We hoped for a few cars that first day. You know, just something to make it worth us being there and someone to drink the gallon of hot chocolate Dan made. Just before we opened at 10:00, cars began filing in. It was a steady stream of cars, like the line you see leaving church on Christmas Eve. The cars never really stopped. We hoped for a few return customers, a few friends, and a few people through word of mouth. We welcomed dozens of return customers, friends from both close and far, and hundreds of people through word of mouth. It was amazing and fulfilling. Grandpa Dan’s legacy was continuing, and it was continuing with us. Our family felt so proud.
We connected and reconnected with hundreds of people. Each interaction filled our cups as they filled theirs with hot chocolate. Gallons and gallons of hot chocolate. It took us awhile to figure out a system and get our bearings straight. My sincerest apologies to those first few customers who witnessed our almost star struck reaction to the turnout. Eventually, we learned to ask if people had been there before to know where to begin. We gently explained Grandpa Dan’s passing, which was received with more than a few tears. We explained what was new to returning customers and explained Grandpa Dan’s style to first-timers. And then, we handed out bow saws and uncertainty, encouraging people to explore, take their time, and have fun.
The boys engaged in more wrestling and football than customer engagement. But they followed our direction to have fun and made the experience theirs. We look forward to their growth as helpers at the farm. So far, they’ve enjoyed cutting down, clearing, and (fingers crossed) planting trees. We also learned that there is no better bribe than kiddie cocktails and mac n' cheese at Bean City Bar and Grill across the street.
We ordered 1600 trees to plant this spring. Mostly Fraser firs, with a few black hill spruces and white pines. If we continue to have successful selling seasons, we will have to figure out the annual planting. Wish us luck! The most profound realization of this season was that this works. Without any changes or upgrades, it works as is. As long as we keep Grandpa Dan’s spirit alive, we don’t have to change anything. Unless we want to. Our hopes for changes this year are better shed organization, converting part of the shed to an employee lounge/kids hang out for the boys, better use of the office as a mudroom and check out location, learn species differentiation, clear dead trees, plant new trees, and create a loop through the trees to allow better access to trees in the back as well as easier spots to drag some of those big trees.
We learned a lot the first year.
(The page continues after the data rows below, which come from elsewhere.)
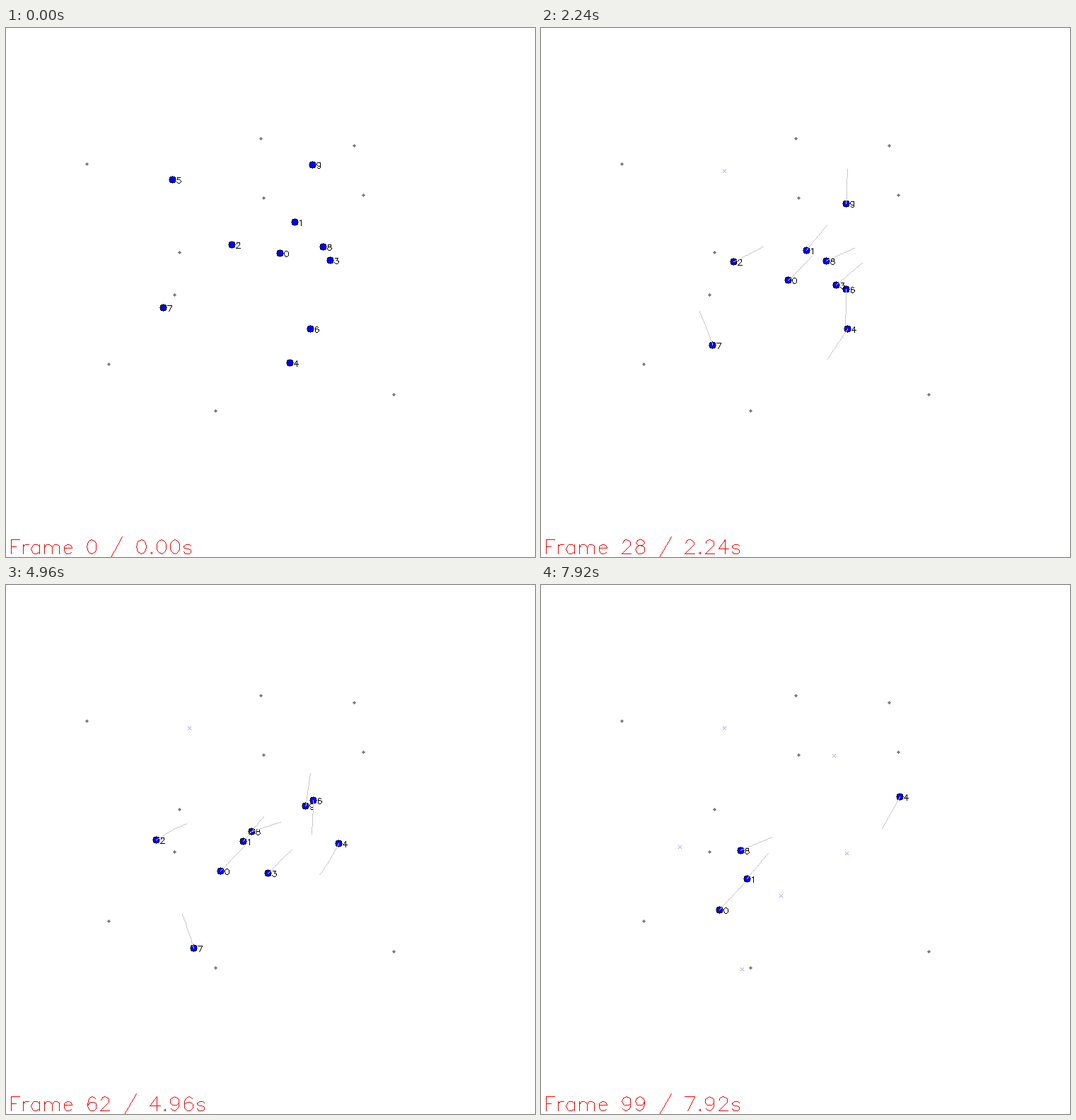
A matplotlib script for the animation above (8 s loop, 748 by 748 pixels).

```python
import numpy as np
import matplotlib.pyplot as plt
from matplotlib.animation import FuncAnimation
from matplotlib.collections import PolyCollection
from matplotlib.transforms import IdentityTransform

SIZE, DPI = 748, 64
FRAMES, INTERVAL = 100, 80
TRAIL = 25


# --- stroke font: baseline 0, cap height 21 ---
def arc(cx, cy, rx, ry, start, end):
    t = np.radians(np.linspace(start, end, 2 + abs(end - start) // 24))
    return list(zip(cx + rx * np.cos(t), cy + ry * np.sin(t)))


def hump(x):
    return arc(x + 5.5, 8.5, 5.5, 5.5, 165, 0) + [(x + 11, 0)]


def half_turn(stroke):
    return [(20 - x, 21 - y) for x, y in stroke]


SIX = arc(11, 10.5, 7, 10.5, 45, 180) + arc(10.5, 6.5, 6.5, 6.5, 180, 540)
DIGITS = [
    [arc(10, 10.5, 7, 10.5, 0, 360)],
    [[(6, 17), (11, 21), (11, 0)]],
    [arc(10, 15.5, 6, 5.5, 180, -30) + [(3, 0), (17, 0)]],
    [[(5, 21), (16, 21)] + arc(10, 6.5, 7, 6.5, 90, -155)],
    [[(13, 0), (13, 21), (3, 7), (18, 7)]],
    [[(15, 21), (5, 21), (4, 12)] + arc(10, 7, 7, 7, 130, -155)],
    [SIX],
    [[(3, 21), (17, 21), (7, 0)]],
    [arc(10, 16.7, 6, 4.3, 0, 360), arc(10, 6.2, 7, 6.2, 0, 360)],
    [half_turn(SIX)],
]
STEM = [(4, 14), (4, 0)]
GLYPHS = {str(n): (20, strokes) for n, strokes in enumerate(DIGITS)}
GLYPHS.update({
    "F": (18, [[(4, 0), (4, 21), (17, 21)], [(4, 11), (12, 11)]]),
    "r": (13, [STEM, arc(10, 8, 6, 6, 180, 70)]),
    "a": (19, [[(15, 14), (15, 0)], arc(9.5, 7, 6.5, 7, 40, 320)]),
    "m": (30, [STEM, hump(4), hump(15)]),
    "e": (18, [[(3, 8), (15, 8)] + arc(9, 7, 6.2, 7, 10, 320)]),
    "s": (17, [arc(8.5, 10.7, 5.5, 3.3, 15, 250) + arc(8.5, 3.7, 5.5, 3.7, 70, -165)]),
    "/": (22, [[(20, 25), (2, -7)]]),
    ".": (10, [arc(5, 1, 1, 1, 0, 360)]),
    " ": (16, []),
})


def text_strokes(text, x, y, scale):
    placed = []
    for char in text:
        advance, strokes = GLYPHS[char]
        placed += [np.array(s) * (scale, -scale) + (x, y) for s in strokes]
        x += advance * scale
    return placed


def pixels(strokes):
    """Whole pixels along one-pixel-wide polylines."""
    found = set()
    for stroke in strokes:
        points = np.rint(stroke).astype(int)
        for a, b in zip(points, points[1:]):
            line = np.linspace(a, b, abs(b - a).max() + 1)
            found.update(map(tuple, np.floor(line + 0.5).astype(int).tolist()))
    return sorted(found)


# --- walkers: key points are evenly spaced over the lifetime ---
class Walker:
    def __init__(self, *points, life=FRAMES - 1):
        xs, ys = np.array(points).T
        steps = np.arange(FRAMES)
        keys = np.linspace(0, life, len(points))
        self.path = np.floor(np.column_stack(
            [np.interp(steps, keys, xs), np.interp(steps, keys, ys)]))
        self.end = life if life < FRAMES - 1 else FRAMES


walkers = [
    Walker((387.5, 318.5), (321, 386), (252, 459.5)),
    Walker((408, 274.5), (350, 345), (291.5, 415)),
    Walker((319.5, 306.5), (280, 327), (235, 346), (196.4, 370.5), life=72),
    Walker((458.5, 328.5), (397, 381), (339.6, 439.6), life=85),
    Walker((401.5, 473.5), (458, 388.3), (507.5, 299.5)),
    Walker((235, 214.5), (259.8, 202.8), life=15),
    Walker((430.5, 425), (432, 362.5), (435, 302), (414.2, 241.2), life=95),
    Walker((222, 395), (233, 422), (244.5, 452), (254.7, 480.5),
           (264.2, 509.5), (272, 540), (284.2, 543.3), life=90),
    Walker((448, 309), (395, 333), (341, 350.7), (282, 375)),
    Walker((433.5, 193.5), (431.5, 258), (423, 319), (432, 379.6), life=98),
]
food = [(114, 192), (360, 156), (492, 166), (364, 240), (505, 236),
        (245, 317), (238, 377), (145, 475), (296, 541), (548, 518)]

fig = plt.figure(figsize=(SIZE / DPI, SIZE / DPI), dpi=DPI, facecolor="white")
ax = fig.add_axes([0, 0, 1, 1])
ax.set_xlim(-0.5, SIZE - 0.5)
ax.set_ylim(SIZE - 0.5, -0.5)
ax.axis("off")


def stepped_disc(half_widths):
    """Pixel outline of a disc; half widths run from the middle row outwards."""
    right = []
    for row, half in enumerate(half_widths):
        right += [(half + 0.5, max(row - 0.5, 0)), (half + 0.5, row + 0.5)]
    top = right + [(-x, y) for x, y in reversed(right)]
    return top + [(-x, -y) for x, y in top]


def add_stamps(half_widths, color, zorder):
    stamps = PolyCollection([stepped_disc(half_widths)], facecolors=[color],
                            edgecolors="none", zorder=zorder, offsets=[(0, 0)],
                            offset_transform=ax.transData,
                            transform=IdentityTransform())
    stamps.set_snap(False)
    ax.add_collection(stamps, autolim=False)
    return stamps


def place(stamps, points):
    stamps.set_visible(len(points) > 0)
    if len(points):
        stamps.set_offsets(points)


place(add_stamps([2, 1, 0], "#808080", 1), food)
crosses = add_stamps([0], "#9a9af0", 2)
rims = add_stamps([5, 4, 4, 4, 3, 0], "black", 3)
cores = add_stamps([4, 3, 3, 3, 0], "#0000ff", 4)
labels = add_stamps([0], "black", 5)
trails = add_stamps([0], "#c8c8c8", 6)
caption = add_stamps([0], "#ff0000", 7)


def update(frame):
    dots, names, tails, marks = [], [], [], []
    for number, walker in enumerate(walkers):
        if frame >= walker.end:
            x, y = walker.path[walker.end]
            marks += [[(x - 2, y - 2), (x + 2, y + 2)],
                      [(x - 2, y + 2), (x + 2, y - 2)]]
            continue
        x, y = walker.path[frame]
        dots.append((x, y))
        names += text_strokes(str(number), x + 5, y + 5, 0.4)
        tails.append(walker.path[max(frame - TRAIL, 0):frame + 1])
    place(rims, dots)
    place(cores, dots)
    place(labels, pixels(names))
    place(trails, pixels(tails))
    place(crosses, pixels(marks))
    seconds = frame * INTERVAL / 1000
    place(caption, pixels(
        text_strokes(f"Frame {frame} / {seconds:.2f}s", 3, 743, 0.95)))
    return rims, cores, labels, trails, crosses, caption


anim = FuncAnimation(fig, update, frames=FRAMES, interval=INTERVAL, repeat=True)
plt.show()
```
Actually, the first two months. Here’s to 2022! Is it too early to say Merry Christmas? To settle any rising debate, I do know it is too early to put up those Christmas decorations, trees included.